Locate each line below that includes "circle" and reproduce it.

Data entries:
# # # # #

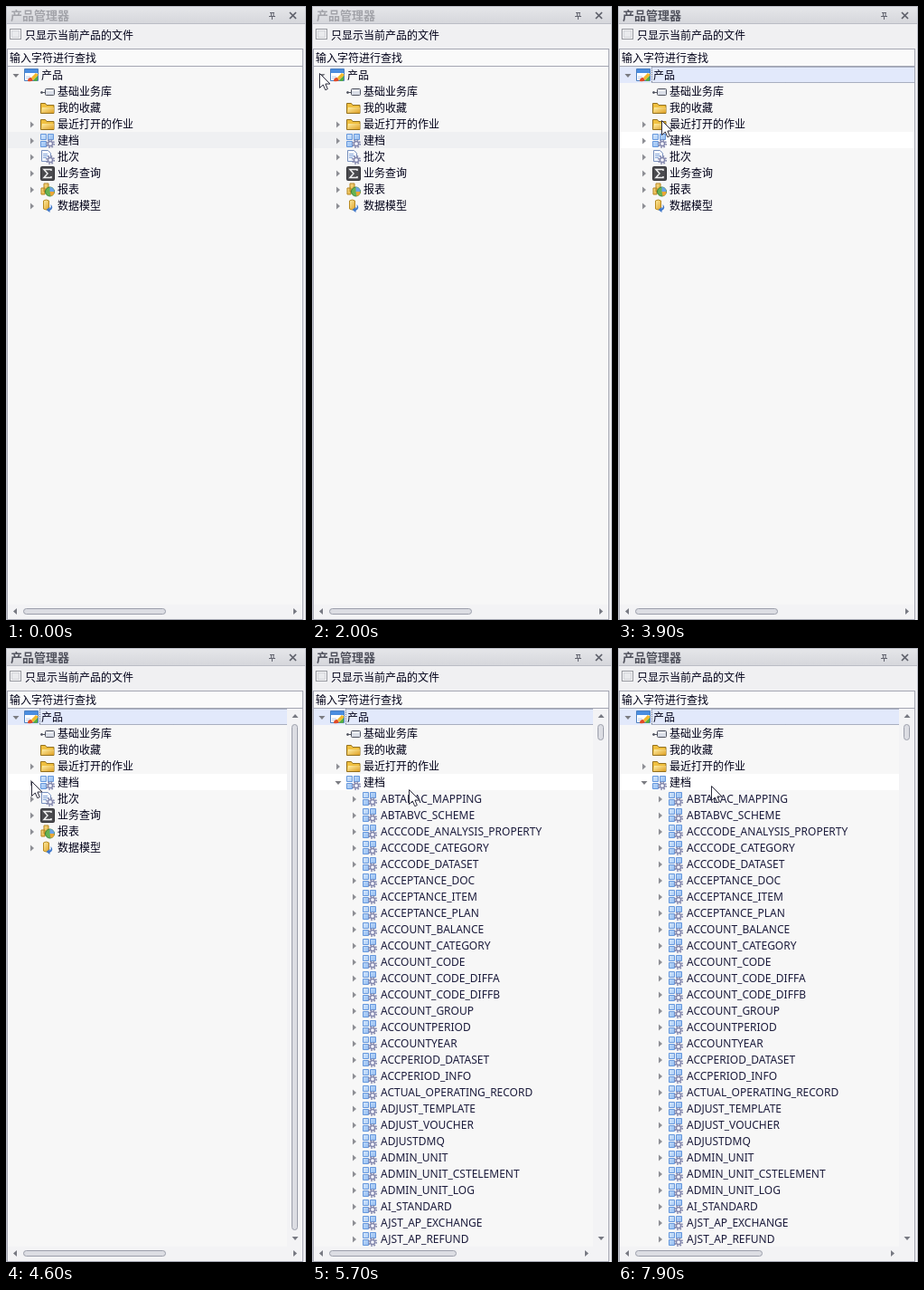
Animation of 332 by 678 pixels, one loop 8000 ms. Source, as an HTML page:

```html
<!DOCTYPE html>
<html lang="zh-CN">
<head>
<meta charset="utf-8">
<style>
html, body { margin: 0; height: 100%; overflow: hidden; background: #f0f0f2; }
svg { display: block; font: 12px "Noto Sans CJK SC", "Noto Sans CJK", sans-serif; fill: #000018; }
.latin { font-family: "Noto Sans", sans-serif; fill: #1c1c3c; }
.thumb { fill: #dcdde3; stroke: #9c9fab; }
</style>
</head>
<body>
<svg id="stage" width="332" height="678" viewBox="0 0 332 678">
  <defs>
    <linearGradient id="bar" x2="0" y2="1"><stop stop-color="#e6e7ea"/><stop offset="1" stop-color="#d5d6db"/></linearGradient>
    <linearGradient id="gold" x2="1" y2="1"><stop stop-color="#fff0a8"/><stop offset="1" stop-color="#dfa024"/></linearGradient>
    <linearGradient id="blue" x2="1" y2="1"><stop stop-color="#d3e6fc"/><stop offset="1" stop-color="#7fb0ee"/></linearGradient>
    <path id="right" d="M-2-3.500 2 0-2 3.500z" fill="#8e8f95"/>
    <path id="down" d="M-3.500-2h7L0 2z" fill="#7b7c82"/>
    <!-- icons are 16 x 16 -->
    <g id="gear" fill="none" stroke="#8286ac">
      <circle r="4.2" stroke-width="1.6" stroke-dasharray="1.7 1.6"/>
      <circle r="2.6" fill="#f4f5fc" stroke-width="1.5"/>
    </g>
    <g id="app">
      <path d="M.5.5h15v13H.5z" fill="#fff" stroke="#4b7fc0"/>
      <path d="M1 1h14v4H1z" fill="#4a8de0"/>
      <path d="M2 8h5v4H2z" fill="#dfe8f5"/>
      <path d="M4 14q0-4 4-4l2 3q-2 2-6 1z" fill="#e04a28"/>
      <path d="M8 10l5-5 3 2-6 6z" fill="#f2b92c"/>
      <path d="M10 13l5-5v5q-2 2-5 0z" fill="#55ad3f"/>
    </g>
    <g id="lib" stroke="#50535f">
      <path d="M1 8.500h4"/><circle cx="1.500" cy="8.500" r="1" fill="#50535f"/>
      <rect x="5.500" y="4.500" width="10" height="7" rx="1" fill="#d9dde6"/>
      <path d="M7 6.500h7" stroke="#fff"/>
    </g>
    <g id="folder" stroke="#94701c">
      <path d="M.5 13.500v-11h5l1.500 2h8v9z" fill="#f0c040"/>
      <path d="M1 13l1-6h13v6z" fill="url(#gold)" stroke="none"/>
    </g>
    <g id="blocks">
      <path d="M.5.5h6v6h-6zM8.500.5h6v6h-6zM.5 8.500h6v6h-6z" fill="url(#blue)" stroke="#6597dc"/>
      <use href="#gear" x="11" y="11"/>
    </g>
    <g id="batch">
      <path d="M1.500.5h7l3 3v9h-10z" fill="#f4f7fd" stroke="#7890bd"/>
      <path d="M3 4.500h5M3 6.500h6M3 8.500h4" stroke="#84a5d8"/>
      <use href="#gear" x="11" y="11"/>
    </g>
    <g id="query">
      <rect x=".5" y=".5" width="15" height="15" rx="1" fill="#4a4a4e" stroke="#303034"/>
      <path d="M12 5V3.500H4L8 8 4 12.500H12V11" fill="none" stroke="#f2f2f2" stroke-width="1.500"/>
    </g>
    <g id="report">
      <path d="M1 6h4v7H1zM4 1h5v9H4z" fill="url(#gold)" stroke="#b5841f"/>
      <circle cx="10.500" cy="10" r="5" fill="#65b354" stroke="#3c8137"/>
      <path d="M10.500 10V5a5 5 0 0 1 5 5z" fill="#6ca4ea"/>
      <path d="M10.500 10h5a5 5 0 0 1-4 5z" fill="#eda536"/>
    </g>
    <g id="model">
      <path d="M3.500 2v9q3 2 6 0V2q-3-2-6 0z" fill="url(#gold)" stroke="#b88a20"/>
      <path d="M11.500 6q4 4-1 7v2l-4-3 4-3v2q2-2 1-5z" fill="#3f78ca"/>
    </g>
  </defs>

  <rect width="332" height="20" fill="url(#bar)"/>
  <path d="M0 .5H332M.5 0V678M331.500 0V678M0 19.500H332" stroke="#bbbdc5"/>
  <text id="title" x="5" y="15" font-size="13" font-weight="700">产品管理器</text>
  <path d="M292 7.500h5M293.500 7v4M296 7v4M291 11.500h7M294.500 12v3" stroke="#62646f" fill="none"/>
  <path d="M314 7l7 7M321 7l-7 7" stroke="#5d5f69" stroke-width="1.700"/>
  <rect x="4.500" y="25.500" width="12" height="11" fill="#f6f6f7" stroke="#96989f"/>
  <rect x="6.500" y="27.500" width="8" height="7" fill="#e9eaed" stroke="#d3d4d9"/>
  <text x="21" y="37">只显示当前产品的文件</text>
  <rect x="1.500" y="47.500" width="327" height="19" fill="#fafafa" stroke="#a4a6b2"/>
  <text x="4" y="62">输入字符进行查找</text>

  <rect x="1.500" y="66.500" width="327" height="611" fill="#f7f7f7" stroke="#a4a6b2"/>
  <rect id="band" x="2" y="139" width="326" height="18"/>
  <g id="focus">
    <rect x="2" y="67" width="326" height="18" fill="#e2e9fb"/>
    <path d="M37.500 67.500H328M37.500 84.500H328M37.500 67V85" stroke="#6d7384" stroke-dasharray="1 1"/>
  </g>
  <g id="tree"></g>

  <g id="vbar">
    <path d="M311 67h17v594h-17z" fill="#f3f3f5"/>
    <path d="M316.500 77l3.500-4 3.500 4zM316.500 650l3.500 4 3.500-4z" fill="#777982"/>
    <rect id="vthumb" class="thumb" x="316.500" y="84.500" width="6" rx="3"/>
  </g>
  <path d="M2 661h326v16H2z" fill="#f3f3f5"/>
  <path d="M12 665v7l-4-3.500z" fill="#777982"/>
  <path id="hright" d="M318 665v7l4-3.500z" fill="#777982"/>
  <rect id="hthumb" class="thumb" x="19.500" y="665.500" height="6" rx="3"/>

  <g id="tip">
    <rect x="320.500" y="112.500" width="80" height="28" rx="1" fill="#fff" stroke="#74767c"/>
    <text x="325" y="131">基础业务库</text>
  </g>
  <path id="cursor" d="M.5.5V16.500L4.300 13 6.800 18.700 9.300 17.600 6.900 12H12z" fill="#fff" stroke="#2c2c3c"/>
</svg>
<script>
const $ = id => document.getElementById(id);
const LOOP = 8000;

const nodes = ['app 产品', 'lib 基础业务库', 'folder 我的收藏', 'folder 最近打开的作业', 'blocks 建档',
  'batch 批次', 'query 业务查询', 'report 报表', 'model 数据模型'];
const records = `ABTABAC_MAPPING ABTABVC_SCHEME ACCCODE_ANALYSIS_PROPERTY ACCCODE_CATEGORY ACCCODE_DATASET
ACCEPTANCE_DOC ACCEPTANCE_ITEM ACCEPTANCE_PLAN ACCOUNT_BALANCE ACCOUNT_CATEGORY ACCOUNT_CODE
ACCOUNT_CODE_DIFFA ACCOUNT_CODE_DIFFB ACCOUNT_GROUP ACCOUNTPERIOD ACCOUNTYEAR ACCPERIOD_DATASET
ACCPERIOD_INFO ACTUAL_OPERATING_RECORD ADJUST_TEMPLATE ADJUST_VOUCHER ADJUSTDMQ ADMIN_UNIT
ADMIN_UNIT_CSTELEMENT ADMIN_UNIT_LOG AI_STANDARD AJST_AP_EXCHANGE AJST_AP_REFUND`.split(/\s+/);

function row(i, level, icon, label, arrow = '') {
  const y = 77 + 18 * i, x = 20 + 18 * level;
  return `<g>${arrow && `<use href="#${arrow}" x="${x - 9}" y="${y}"/>`}
    <use href="#${icon}" x="${x}" y="${y - 8}"/>
    <text x="${x + (level > 1 ? 20 : 19)}" y="${y + 4}" class="${level > 1 ? 'latin' : ''}">${label}</text></g>`;
}

const rows = nodes.map((n, i) => row(i, i ? 1 : 0, ...n.split(' '), !i ? 'down' : i > 2 ? 'right' : ''));
$('tree').innerHTML = rows[0] +
  `<g id="kids">${rows.slice(1, 5).join('')}<g id="rest">${rows.slice(5).join('')}</g></g>
   <g id="list">${records.map((r, i) => row(i + 5, 2, 'blocks', r, 'right')).join('')}</g>`;
const rootArrow = $('tree').querySelector('use');
const filesArrow = $('kids').children[3].querySelector('use');

// cursor tip: time, x, y
const path = [
  [500, 322, 54], [800, 215, 84], [1100, 95, 104], [1300, 50, 101], [1800, 8, 74],
  [3200, 8, 74], [3700, 57, 112], [4100, 39, 139], [4400, 28, 147],
  [5200, 28, 147], [5700, 107, 156], [6100, 149, 181], [6400, 230, 150], [6700, 320, 90],
  [7600, 320, 90], [7700, 270, 108], [7800, 170, 138], [7900, 103, 152]
];

function cursorAt(t) {
  const k = path.findIndex(p => p[0] > t);
  if (k < 0) return path[path.length - 1].slice(1);
  const [t0, x0, y0] = path[k - 1], [t1, x1, y1] = path[k], u = (t - t0) / (t1 - t0);
  return [Math.round(x0 + (x1 - x0) * u), Math.round(y0 + (y1 - y0) * u)];
}

const show = (id, on) => $(id).style.display = on ? '' : 'none';
const set = (id, name, value) => $(id).setAttribute(name, value);

function draw(t) {
  const active = t >= 2100, folded = active && t < 3000, open = t >= 4700;
  set('title', 'fill', active ? '#50525d' : '#a2a3a9');
  set('band', 'fill', active ? '#fff' : '#eff0f2');
  show('focus', active);
  show('kids', !folded);
  show('rest', !open);
  show('list', open);
  rootArrow.setAttribute('href', folded ? '#right' : '#down');
  filesArrow.setAttribute('href', open ? '#down' : '#right');
  show('vbar', t >= 4600);
  set('vthumb', 'height', open ? 17 : 558);
  $('vthumb').style.cssText = t >= 6700 && t < 7700 ? 'fill:#d5def8;stroke:#8795c5' : '';
  set('hthumb', 'width', open ? 140 : 157);
  set('hright', 'transform', `translate(${open ? -16 : 0})`);
  show('tip', t >= 6900 && t < 7700);
  show('cursor', t >= 500);
  if (t >= 500) set('cursor', 'transform', `translate(${cursorAt(t)})`);
}

// the screen refreshes ten times a second
function frame(now) {
  draw(Math.floor(now % LOOP / 100) * 100);
  requestAnimationFrame(frame);
}
draw(0);
requestAnimationFrame(frame);
</script>
</body>
</html>
```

# # # # #

Your solution:
      <circle r="4.2" stroke-width="1.6" stroke-dasharray="1.7 1.6"/>
      <circle r="2.6" fill="#f4f5fc" stroke-width="1.5"/>
      <path d="M1 8.500h4"/><circle cx="1.500" cy="8.500" r="1" fill="#50535f"/>
      <circle cx="10.500" cy="10" r="5" fill="#65b354" stroke="#3c8137"/>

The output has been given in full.